▶ [Exercise]: Scan the listing that follows and report how many lines contain "single". Write the number alone.

***

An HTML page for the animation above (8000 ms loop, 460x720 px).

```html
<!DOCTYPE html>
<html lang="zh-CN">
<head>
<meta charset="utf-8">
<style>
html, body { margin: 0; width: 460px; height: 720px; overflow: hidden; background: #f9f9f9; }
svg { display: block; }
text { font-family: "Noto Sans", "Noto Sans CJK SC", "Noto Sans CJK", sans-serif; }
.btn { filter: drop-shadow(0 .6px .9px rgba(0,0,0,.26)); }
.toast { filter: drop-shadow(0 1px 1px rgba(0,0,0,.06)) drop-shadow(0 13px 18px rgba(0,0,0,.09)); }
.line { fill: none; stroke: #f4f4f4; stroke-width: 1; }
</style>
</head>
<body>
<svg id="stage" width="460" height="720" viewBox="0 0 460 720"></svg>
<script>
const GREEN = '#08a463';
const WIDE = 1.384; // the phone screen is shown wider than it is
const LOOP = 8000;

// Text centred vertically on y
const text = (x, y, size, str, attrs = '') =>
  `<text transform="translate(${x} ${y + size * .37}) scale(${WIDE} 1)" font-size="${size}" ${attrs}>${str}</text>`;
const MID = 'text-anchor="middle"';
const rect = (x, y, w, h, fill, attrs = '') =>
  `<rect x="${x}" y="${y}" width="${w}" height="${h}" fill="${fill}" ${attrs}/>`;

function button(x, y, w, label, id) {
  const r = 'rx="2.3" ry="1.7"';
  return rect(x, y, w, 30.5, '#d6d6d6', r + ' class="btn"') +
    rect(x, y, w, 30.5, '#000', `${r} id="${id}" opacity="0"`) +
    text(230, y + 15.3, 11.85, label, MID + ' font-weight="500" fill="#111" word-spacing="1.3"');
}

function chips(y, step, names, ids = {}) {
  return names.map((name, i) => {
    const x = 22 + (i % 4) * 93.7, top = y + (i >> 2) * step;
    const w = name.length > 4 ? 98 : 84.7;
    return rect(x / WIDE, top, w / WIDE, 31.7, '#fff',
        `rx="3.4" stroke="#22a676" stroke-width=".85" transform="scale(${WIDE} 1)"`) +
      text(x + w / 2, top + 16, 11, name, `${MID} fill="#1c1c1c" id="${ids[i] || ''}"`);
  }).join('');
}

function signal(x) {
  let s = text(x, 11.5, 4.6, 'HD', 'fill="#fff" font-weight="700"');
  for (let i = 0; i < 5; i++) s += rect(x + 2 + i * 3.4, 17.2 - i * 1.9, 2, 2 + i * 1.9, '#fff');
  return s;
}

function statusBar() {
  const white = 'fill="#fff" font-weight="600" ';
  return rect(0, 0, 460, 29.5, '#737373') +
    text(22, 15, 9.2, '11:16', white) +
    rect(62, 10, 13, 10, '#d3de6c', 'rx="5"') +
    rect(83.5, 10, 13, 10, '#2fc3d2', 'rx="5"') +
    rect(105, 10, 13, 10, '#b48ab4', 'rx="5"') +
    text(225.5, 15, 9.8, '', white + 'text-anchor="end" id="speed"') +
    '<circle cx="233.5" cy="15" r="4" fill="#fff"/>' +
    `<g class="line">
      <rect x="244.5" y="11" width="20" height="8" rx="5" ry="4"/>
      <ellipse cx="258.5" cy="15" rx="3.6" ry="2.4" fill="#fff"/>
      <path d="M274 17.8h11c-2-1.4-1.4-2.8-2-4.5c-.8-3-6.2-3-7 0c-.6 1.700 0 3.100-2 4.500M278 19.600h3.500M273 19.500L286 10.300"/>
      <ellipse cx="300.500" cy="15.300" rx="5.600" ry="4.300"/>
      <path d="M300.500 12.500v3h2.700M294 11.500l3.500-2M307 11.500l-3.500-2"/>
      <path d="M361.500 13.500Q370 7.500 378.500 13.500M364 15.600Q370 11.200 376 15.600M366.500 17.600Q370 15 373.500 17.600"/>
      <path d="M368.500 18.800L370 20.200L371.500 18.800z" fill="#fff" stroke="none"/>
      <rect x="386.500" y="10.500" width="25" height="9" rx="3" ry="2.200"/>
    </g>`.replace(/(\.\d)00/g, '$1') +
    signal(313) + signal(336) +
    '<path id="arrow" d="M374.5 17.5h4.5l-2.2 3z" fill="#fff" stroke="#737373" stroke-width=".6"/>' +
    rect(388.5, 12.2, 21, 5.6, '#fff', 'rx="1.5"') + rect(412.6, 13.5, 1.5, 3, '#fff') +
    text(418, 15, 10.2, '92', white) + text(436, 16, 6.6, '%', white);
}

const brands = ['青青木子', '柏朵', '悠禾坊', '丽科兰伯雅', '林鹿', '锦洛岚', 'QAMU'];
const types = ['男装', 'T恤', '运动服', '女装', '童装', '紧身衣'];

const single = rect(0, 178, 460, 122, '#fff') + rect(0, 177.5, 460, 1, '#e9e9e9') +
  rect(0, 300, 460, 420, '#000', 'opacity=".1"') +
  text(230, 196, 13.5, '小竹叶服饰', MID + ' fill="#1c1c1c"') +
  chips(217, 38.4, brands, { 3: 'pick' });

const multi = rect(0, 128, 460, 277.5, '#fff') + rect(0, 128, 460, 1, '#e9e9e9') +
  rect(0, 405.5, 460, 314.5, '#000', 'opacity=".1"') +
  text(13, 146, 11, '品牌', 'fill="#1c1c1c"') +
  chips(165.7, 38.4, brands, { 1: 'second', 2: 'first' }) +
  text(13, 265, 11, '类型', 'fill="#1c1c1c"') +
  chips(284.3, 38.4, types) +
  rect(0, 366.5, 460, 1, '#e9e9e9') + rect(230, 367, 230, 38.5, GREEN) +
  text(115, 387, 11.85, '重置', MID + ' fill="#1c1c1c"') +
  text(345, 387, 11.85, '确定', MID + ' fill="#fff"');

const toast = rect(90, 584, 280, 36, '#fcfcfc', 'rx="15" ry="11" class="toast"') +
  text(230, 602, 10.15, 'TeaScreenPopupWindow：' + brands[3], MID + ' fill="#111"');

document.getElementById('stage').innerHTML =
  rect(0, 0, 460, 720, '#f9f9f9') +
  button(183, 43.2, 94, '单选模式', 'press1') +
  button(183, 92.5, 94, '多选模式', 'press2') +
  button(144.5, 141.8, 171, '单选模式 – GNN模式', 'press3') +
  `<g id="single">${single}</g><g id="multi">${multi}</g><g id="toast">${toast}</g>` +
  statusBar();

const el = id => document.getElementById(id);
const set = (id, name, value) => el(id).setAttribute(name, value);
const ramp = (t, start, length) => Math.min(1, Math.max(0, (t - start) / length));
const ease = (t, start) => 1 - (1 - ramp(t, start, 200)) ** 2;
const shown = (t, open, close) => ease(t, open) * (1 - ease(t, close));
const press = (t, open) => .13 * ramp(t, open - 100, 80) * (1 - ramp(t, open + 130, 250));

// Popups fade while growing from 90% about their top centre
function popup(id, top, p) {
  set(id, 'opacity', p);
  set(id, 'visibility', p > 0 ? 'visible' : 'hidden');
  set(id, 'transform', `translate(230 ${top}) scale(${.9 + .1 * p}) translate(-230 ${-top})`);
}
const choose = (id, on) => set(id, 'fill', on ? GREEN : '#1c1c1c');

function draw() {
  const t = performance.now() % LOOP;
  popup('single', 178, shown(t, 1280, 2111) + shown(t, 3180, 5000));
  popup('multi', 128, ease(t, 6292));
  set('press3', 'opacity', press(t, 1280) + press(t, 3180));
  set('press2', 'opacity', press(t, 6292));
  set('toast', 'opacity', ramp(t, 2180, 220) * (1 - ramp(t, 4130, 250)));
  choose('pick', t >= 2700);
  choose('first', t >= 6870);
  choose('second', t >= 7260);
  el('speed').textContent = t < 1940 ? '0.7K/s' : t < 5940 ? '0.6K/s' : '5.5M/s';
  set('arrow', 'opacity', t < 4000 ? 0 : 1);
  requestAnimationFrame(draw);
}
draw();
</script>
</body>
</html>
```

***

▶ [Solution for this problem]: 3